• PROBLEM DESCRIPTION
Looking at the entries below, how many lines include the word "panel"? Answer with the number alone.

*** RECORDS SHOWN Section Begins ***

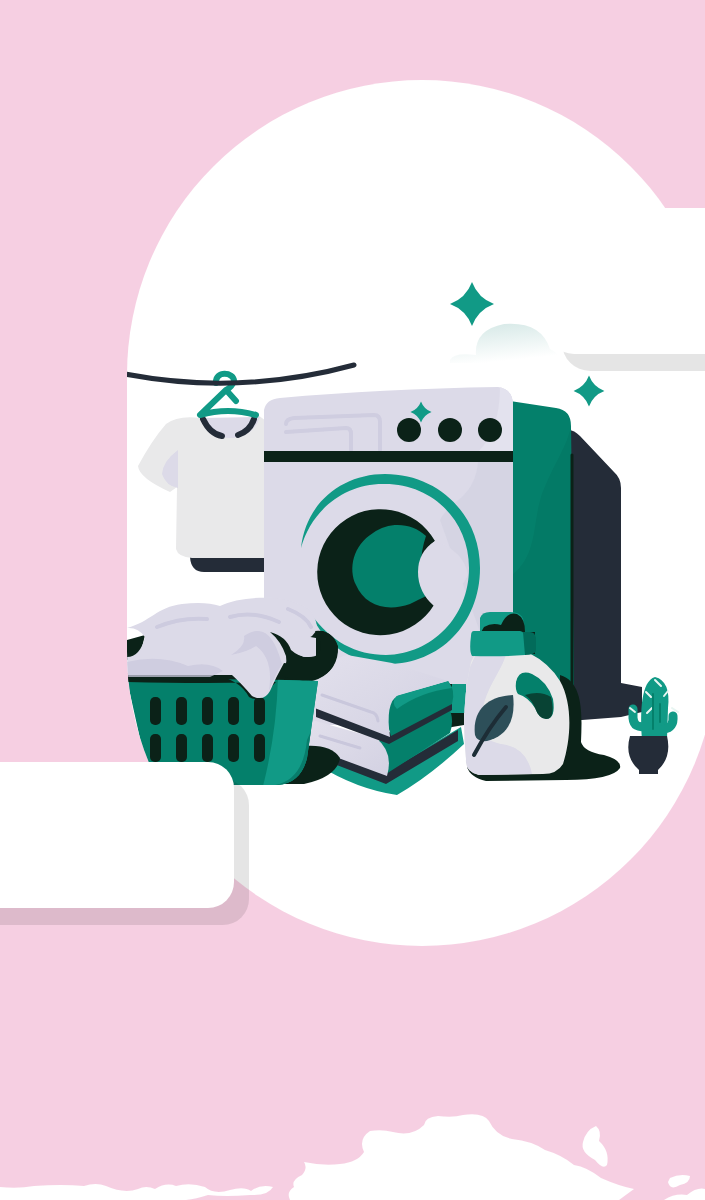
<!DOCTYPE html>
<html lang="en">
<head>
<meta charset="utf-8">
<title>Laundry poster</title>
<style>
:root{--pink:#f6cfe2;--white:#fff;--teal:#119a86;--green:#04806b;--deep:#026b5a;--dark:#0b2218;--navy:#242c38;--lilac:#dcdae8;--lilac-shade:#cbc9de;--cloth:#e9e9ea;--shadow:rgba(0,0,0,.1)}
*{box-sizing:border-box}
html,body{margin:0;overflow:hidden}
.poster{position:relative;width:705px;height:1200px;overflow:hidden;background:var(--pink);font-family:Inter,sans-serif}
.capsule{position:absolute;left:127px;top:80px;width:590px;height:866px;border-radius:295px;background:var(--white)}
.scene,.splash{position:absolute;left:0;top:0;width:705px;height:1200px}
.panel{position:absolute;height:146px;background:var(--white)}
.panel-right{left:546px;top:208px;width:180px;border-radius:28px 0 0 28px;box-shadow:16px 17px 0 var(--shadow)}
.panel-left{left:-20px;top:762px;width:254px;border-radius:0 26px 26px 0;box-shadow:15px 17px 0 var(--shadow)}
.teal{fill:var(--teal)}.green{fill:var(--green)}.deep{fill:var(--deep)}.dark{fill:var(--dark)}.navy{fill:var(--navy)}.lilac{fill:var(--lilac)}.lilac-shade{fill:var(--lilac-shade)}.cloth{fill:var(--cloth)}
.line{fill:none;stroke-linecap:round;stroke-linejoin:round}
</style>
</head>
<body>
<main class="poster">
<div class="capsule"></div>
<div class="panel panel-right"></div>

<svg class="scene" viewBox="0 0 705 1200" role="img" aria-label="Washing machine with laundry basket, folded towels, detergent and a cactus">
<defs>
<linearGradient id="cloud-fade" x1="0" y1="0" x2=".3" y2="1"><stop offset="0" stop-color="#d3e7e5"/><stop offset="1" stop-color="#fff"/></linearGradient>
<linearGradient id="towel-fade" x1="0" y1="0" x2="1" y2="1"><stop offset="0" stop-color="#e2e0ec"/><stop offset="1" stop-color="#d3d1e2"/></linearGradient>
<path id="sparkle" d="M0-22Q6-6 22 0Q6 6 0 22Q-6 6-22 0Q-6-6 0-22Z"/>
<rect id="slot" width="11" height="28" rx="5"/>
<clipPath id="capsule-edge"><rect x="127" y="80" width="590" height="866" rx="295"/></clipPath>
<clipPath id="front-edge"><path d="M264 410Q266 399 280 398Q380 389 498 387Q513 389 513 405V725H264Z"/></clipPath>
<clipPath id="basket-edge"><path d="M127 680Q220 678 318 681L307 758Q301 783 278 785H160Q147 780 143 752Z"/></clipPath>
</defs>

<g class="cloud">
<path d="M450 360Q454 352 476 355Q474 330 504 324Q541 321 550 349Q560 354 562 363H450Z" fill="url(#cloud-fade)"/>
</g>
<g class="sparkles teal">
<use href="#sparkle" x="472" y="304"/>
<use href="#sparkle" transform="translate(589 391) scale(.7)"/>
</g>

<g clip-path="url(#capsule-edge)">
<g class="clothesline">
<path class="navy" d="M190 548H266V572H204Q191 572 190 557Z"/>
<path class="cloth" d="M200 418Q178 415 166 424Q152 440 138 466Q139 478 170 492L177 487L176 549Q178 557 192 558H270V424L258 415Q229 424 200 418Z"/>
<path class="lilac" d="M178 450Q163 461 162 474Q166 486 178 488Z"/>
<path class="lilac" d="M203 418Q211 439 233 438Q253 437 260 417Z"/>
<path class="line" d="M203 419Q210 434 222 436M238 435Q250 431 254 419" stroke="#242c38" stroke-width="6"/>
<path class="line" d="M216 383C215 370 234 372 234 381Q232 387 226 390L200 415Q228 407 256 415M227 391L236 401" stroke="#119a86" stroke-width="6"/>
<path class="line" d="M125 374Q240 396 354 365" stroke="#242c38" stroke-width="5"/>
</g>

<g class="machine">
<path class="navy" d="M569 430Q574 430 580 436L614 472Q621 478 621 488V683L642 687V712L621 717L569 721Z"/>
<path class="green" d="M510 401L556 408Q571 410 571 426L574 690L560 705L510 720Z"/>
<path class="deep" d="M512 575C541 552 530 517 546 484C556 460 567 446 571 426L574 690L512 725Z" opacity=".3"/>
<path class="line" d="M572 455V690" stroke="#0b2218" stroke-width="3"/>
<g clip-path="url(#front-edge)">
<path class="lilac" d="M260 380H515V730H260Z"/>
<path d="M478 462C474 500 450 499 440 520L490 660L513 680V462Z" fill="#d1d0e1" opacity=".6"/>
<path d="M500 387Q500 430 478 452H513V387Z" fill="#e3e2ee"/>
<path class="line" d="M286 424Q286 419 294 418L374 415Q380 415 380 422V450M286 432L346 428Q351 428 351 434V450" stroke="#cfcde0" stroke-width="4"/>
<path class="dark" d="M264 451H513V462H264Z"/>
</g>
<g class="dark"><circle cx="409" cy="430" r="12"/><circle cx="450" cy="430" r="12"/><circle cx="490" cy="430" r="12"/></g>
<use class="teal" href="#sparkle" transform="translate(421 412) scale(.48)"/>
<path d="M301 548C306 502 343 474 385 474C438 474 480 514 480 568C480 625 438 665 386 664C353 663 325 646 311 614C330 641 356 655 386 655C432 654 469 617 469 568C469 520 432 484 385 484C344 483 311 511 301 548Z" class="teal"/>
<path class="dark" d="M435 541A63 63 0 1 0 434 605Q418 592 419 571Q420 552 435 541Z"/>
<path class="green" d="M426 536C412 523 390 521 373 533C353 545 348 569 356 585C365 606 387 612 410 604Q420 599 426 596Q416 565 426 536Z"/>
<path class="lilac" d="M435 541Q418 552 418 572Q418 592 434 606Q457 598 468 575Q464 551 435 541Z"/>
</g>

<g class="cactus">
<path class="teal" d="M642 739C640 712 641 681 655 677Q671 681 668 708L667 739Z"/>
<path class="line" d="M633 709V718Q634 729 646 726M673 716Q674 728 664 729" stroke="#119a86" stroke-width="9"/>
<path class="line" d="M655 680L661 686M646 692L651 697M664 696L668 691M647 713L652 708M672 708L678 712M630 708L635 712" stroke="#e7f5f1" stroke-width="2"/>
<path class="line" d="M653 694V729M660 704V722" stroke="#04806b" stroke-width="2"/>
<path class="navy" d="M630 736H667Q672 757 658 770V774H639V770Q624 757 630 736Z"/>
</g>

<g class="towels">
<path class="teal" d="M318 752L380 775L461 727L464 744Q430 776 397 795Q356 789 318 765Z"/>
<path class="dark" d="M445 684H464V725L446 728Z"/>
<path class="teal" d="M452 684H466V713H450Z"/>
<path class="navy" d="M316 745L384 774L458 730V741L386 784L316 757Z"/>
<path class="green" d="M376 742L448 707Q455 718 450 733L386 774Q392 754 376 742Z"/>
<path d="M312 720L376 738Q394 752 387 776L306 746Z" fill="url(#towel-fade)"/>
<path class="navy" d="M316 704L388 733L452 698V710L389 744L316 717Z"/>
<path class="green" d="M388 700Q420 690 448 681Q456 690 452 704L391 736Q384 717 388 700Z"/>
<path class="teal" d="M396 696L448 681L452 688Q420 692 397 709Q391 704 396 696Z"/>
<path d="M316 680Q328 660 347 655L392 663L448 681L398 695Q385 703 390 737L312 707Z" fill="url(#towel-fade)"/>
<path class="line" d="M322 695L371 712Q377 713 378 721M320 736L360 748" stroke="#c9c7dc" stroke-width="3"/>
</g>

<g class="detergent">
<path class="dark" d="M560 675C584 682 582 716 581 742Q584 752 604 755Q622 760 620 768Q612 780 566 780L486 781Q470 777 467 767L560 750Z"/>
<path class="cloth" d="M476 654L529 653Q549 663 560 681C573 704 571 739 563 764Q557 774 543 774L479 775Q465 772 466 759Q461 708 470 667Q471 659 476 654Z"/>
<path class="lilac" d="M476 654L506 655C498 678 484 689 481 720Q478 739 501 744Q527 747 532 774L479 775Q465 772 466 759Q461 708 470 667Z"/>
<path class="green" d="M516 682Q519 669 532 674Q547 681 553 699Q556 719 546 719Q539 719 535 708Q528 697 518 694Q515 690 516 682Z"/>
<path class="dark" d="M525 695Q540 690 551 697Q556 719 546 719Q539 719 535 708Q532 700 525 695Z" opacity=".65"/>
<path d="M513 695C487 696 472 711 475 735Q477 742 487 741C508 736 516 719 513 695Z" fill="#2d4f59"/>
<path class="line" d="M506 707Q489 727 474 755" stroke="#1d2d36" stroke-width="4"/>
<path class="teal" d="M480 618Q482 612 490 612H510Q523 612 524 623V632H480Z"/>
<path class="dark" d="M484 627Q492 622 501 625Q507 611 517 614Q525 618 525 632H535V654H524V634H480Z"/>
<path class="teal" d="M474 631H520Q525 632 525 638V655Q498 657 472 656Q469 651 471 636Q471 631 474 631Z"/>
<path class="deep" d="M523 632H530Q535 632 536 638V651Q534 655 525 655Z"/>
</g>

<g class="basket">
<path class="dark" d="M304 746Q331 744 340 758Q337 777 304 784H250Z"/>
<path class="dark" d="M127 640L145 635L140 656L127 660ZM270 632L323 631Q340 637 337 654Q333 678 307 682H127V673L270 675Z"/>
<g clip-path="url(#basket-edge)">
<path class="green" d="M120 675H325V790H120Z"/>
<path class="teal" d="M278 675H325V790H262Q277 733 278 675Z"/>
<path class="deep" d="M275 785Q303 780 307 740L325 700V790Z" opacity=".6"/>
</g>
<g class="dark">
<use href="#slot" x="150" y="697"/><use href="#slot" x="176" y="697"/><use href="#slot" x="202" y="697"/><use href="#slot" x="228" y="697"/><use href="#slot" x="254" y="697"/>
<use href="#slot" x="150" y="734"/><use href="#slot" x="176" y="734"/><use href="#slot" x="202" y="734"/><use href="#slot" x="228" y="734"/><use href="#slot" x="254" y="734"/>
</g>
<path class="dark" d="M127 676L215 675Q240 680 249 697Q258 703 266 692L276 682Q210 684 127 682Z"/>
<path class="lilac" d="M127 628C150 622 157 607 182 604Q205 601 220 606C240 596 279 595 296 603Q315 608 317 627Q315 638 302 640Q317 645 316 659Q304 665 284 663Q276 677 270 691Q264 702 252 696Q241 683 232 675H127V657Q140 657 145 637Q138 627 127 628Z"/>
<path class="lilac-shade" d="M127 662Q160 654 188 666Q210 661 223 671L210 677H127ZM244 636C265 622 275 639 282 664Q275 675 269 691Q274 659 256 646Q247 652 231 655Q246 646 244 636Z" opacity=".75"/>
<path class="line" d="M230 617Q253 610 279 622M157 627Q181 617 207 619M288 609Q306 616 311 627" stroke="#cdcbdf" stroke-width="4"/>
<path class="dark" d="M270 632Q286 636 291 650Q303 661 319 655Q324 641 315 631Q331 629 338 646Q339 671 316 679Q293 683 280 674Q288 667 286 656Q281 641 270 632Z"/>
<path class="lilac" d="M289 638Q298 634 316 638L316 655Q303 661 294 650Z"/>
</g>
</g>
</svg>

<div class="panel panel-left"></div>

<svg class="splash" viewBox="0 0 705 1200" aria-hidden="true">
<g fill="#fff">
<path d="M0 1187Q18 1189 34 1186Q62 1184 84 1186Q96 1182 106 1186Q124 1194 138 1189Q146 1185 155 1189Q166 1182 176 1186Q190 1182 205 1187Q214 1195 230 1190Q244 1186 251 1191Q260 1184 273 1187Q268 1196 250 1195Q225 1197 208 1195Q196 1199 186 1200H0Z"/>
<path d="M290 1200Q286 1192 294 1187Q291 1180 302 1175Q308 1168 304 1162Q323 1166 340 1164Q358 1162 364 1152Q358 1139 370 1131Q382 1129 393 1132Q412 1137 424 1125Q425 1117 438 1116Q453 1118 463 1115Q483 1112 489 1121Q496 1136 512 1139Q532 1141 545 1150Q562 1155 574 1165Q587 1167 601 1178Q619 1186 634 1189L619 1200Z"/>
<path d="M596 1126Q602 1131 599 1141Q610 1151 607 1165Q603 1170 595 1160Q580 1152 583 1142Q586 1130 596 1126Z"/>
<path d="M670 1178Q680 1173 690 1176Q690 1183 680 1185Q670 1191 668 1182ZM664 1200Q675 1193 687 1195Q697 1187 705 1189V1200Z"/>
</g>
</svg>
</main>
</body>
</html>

*** RECORDS SHOWN Section Ends ***

• TASK RESPONSE
5